MONTPELIER — Try to find a business owner who supports implementing a local sales tax in Montpelier; it’s not easy.
The only retailer who seemed to come out in favor of the local sales tax was Knayte Lander, manager at Buch Spieler Music on Langdon Street.
“I don’t think an increase from 6 (percent) to 7 percent is going to drive people away,” he said.
If someone buys a CD for $6, Lander asked, does it matter if they pay 36 cents or 42 cents in sales tax?
Ultimately, that’s the question for Montpelier voters on March 6 on Town Meeting Day: Shall voters agree to implement two local option taxes by approving two separate ballot items.
One ballot item is a local sales tax of 1 percent added to all retail sales. That’s in addition to the Vermont state sales tax of 6 percent.

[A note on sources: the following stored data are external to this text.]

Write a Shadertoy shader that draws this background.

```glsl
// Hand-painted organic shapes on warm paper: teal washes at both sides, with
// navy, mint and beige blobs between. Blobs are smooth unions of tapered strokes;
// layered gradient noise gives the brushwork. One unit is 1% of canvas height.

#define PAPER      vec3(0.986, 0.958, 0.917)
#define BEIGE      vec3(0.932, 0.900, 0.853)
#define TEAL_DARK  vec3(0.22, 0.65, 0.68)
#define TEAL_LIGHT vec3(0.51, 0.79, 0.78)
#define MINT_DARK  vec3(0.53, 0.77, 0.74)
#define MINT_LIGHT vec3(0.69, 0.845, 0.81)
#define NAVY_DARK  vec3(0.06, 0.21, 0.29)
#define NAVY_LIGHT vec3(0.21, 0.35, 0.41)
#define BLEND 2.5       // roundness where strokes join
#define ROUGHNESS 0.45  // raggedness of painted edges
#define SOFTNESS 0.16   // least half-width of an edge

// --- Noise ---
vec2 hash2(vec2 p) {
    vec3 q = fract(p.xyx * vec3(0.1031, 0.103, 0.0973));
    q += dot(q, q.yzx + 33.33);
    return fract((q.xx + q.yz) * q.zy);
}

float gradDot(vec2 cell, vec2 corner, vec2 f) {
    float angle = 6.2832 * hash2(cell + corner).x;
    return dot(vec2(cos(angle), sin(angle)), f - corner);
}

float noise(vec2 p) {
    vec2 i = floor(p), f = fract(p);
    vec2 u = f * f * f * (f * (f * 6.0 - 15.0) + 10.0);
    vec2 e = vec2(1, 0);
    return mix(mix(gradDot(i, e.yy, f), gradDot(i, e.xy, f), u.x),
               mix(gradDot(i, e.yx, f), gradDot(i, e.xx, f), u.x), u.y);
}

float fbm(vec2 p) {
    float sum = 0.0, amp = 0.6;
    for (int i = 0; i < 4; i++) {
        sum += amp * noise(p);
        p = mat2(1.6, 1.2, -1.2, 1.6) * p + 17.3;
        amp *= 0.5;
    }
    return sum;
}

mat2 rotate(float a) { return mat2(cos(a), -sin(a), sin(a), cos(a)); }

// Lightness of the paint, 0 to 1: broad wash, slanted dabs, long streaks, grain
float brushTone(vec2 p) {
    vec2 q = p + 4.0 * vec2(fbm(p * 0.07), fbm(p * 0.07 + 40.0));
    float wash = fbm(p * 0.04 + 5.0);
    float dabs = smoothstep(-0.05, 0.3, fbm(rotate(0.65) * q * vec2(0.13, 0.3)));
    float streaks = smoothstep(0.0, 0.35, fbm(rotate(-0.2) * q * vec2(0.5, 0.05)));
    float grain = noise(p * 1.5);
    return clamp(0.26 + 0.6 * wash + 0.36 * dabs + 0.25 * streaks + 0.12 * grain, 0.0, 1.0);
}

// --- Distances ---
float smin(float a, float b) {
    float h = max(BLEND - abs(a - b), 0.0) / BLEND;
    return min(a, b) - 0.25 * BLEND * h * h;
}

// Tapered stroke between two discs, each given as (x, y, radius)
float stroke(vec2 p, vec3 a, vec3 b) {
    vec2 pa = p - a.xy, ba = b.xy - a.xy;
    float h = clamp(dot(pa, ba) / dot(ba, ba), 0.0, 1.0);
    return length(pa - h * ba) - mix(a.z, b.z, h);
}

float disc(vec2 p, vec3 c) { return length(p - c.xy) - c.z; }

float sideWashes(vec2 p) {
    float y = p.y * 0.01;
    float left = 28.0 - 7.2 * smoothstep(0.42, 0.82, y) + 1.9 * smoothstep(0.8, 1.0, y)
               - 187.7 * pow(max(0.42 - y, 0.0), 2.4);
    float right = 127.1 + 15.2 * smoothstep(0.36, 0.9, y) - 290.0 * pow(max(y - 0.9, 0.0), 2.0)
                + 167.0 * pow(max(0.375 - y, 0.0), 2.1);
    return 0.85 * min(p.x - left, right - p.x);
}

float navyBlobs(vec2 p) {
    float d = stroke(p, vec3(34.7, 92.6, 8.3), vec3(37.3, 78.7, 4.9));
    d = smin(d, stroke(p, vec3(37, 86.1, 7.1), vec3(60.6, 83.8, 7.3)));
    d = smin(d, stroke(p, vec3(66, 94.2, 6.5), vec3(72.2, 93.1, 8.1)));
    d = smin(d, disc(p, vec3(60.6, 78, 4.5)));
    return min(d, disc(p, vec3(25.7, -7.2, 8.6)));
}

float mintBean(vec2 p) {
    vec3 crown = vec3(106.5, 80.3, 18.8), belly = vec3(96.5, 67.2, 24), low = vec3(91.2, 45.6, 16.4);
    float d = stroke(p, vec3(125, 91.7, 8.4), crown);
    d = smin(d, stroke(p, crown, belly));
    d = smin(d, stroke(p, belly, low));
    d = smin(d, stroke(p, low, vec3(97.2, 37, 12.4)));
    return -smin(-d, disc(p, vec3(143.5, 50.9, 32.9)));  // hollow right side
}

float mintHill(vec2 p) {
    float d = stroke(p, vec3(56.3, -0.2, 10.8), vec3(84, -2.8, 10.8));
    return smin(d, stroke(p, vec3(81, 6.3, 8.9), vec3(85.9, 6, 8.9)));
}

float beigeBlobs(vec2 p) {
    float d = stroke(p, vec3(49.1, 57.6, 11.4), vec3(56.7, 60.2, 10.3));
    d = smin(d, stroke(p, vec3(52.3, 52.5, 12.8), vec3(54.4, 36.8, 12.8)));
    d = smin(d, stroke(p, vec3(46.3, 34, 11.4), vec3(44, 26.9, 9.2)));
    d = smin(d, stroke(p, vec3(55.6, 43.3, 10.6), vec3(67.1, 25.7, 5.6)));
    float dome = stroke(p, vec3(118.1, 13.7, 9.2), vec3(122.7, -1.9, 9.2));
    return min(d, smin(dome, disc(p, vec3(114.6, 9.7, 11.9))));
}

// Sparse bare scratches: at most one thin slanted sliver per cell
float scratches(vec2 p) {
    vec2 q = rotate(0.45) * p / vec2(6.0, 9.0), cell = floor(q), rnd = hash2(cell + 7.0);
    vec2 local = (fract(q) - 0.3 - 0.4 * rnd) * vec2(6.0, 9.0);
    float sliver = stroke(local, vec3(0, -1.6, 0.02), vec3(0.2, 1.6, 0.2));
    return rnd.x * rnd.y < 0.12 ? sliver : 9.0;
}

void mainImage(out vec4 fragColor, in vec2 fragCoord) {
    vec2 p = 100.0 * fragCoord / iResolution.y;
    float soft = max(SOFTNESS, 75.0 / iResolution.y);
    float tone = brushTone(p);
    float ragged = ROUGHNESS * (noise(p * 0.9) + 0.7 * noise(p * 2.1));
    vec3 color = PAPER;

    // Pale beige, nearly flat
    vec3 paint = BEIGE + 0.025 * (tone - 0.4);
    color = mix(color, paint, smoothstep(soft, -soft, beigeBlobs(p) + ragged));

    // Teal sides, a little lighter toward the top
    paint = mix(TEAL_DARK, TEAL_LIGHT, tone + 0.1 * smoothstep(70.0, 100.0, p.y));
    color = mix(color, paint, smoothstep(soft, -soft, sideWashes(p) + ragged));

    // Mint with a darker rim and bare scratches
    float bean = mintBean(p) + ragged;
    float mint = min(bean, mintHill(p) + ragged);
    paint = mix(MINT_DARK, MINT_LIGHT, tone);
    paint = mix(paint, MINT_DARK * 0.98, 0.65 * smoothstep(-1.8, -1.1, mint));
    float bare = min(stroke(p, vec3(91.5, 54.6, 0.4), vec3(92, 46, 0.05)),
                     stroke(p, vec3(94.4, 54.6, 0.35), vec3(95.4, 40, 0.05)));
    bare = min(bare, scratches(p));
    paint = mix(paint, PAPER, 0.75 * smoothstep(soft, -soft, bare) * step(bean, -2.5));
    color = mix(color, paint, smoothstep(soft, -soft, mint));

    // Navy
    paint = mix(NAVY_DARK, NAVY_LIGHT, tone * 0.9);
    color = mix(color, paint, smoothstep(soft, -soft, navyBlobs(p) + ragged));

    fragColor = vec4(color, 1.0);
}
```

The other ballot item is to create a 1 percent tax on rooms, meals and alcohol. Vermont currently has a state tax on rooms and meals of 9 percent; and on alcohol, it’s 10 percent.
“I’m against the idea of making property taxes higher,” Lander said.
That’s the rationale behind the local option sales tax, spearheaded by outgoing Montpelier Mayor Mary Hooper.
Her argument has been that it’s unfair to keep taxing Montpelier property owners with ever-increasing property taxes, while the thousands of people who eat, shop and drink in Montpelier every day — but don’t live here — and, thus, don’t pay anything toward the police, fire and other city services.
Lander clearly is the minority of business professionals who support the 1 percent local sales tax.
Up and down Montpelier’s streets on Monday, the drumbeat was the same.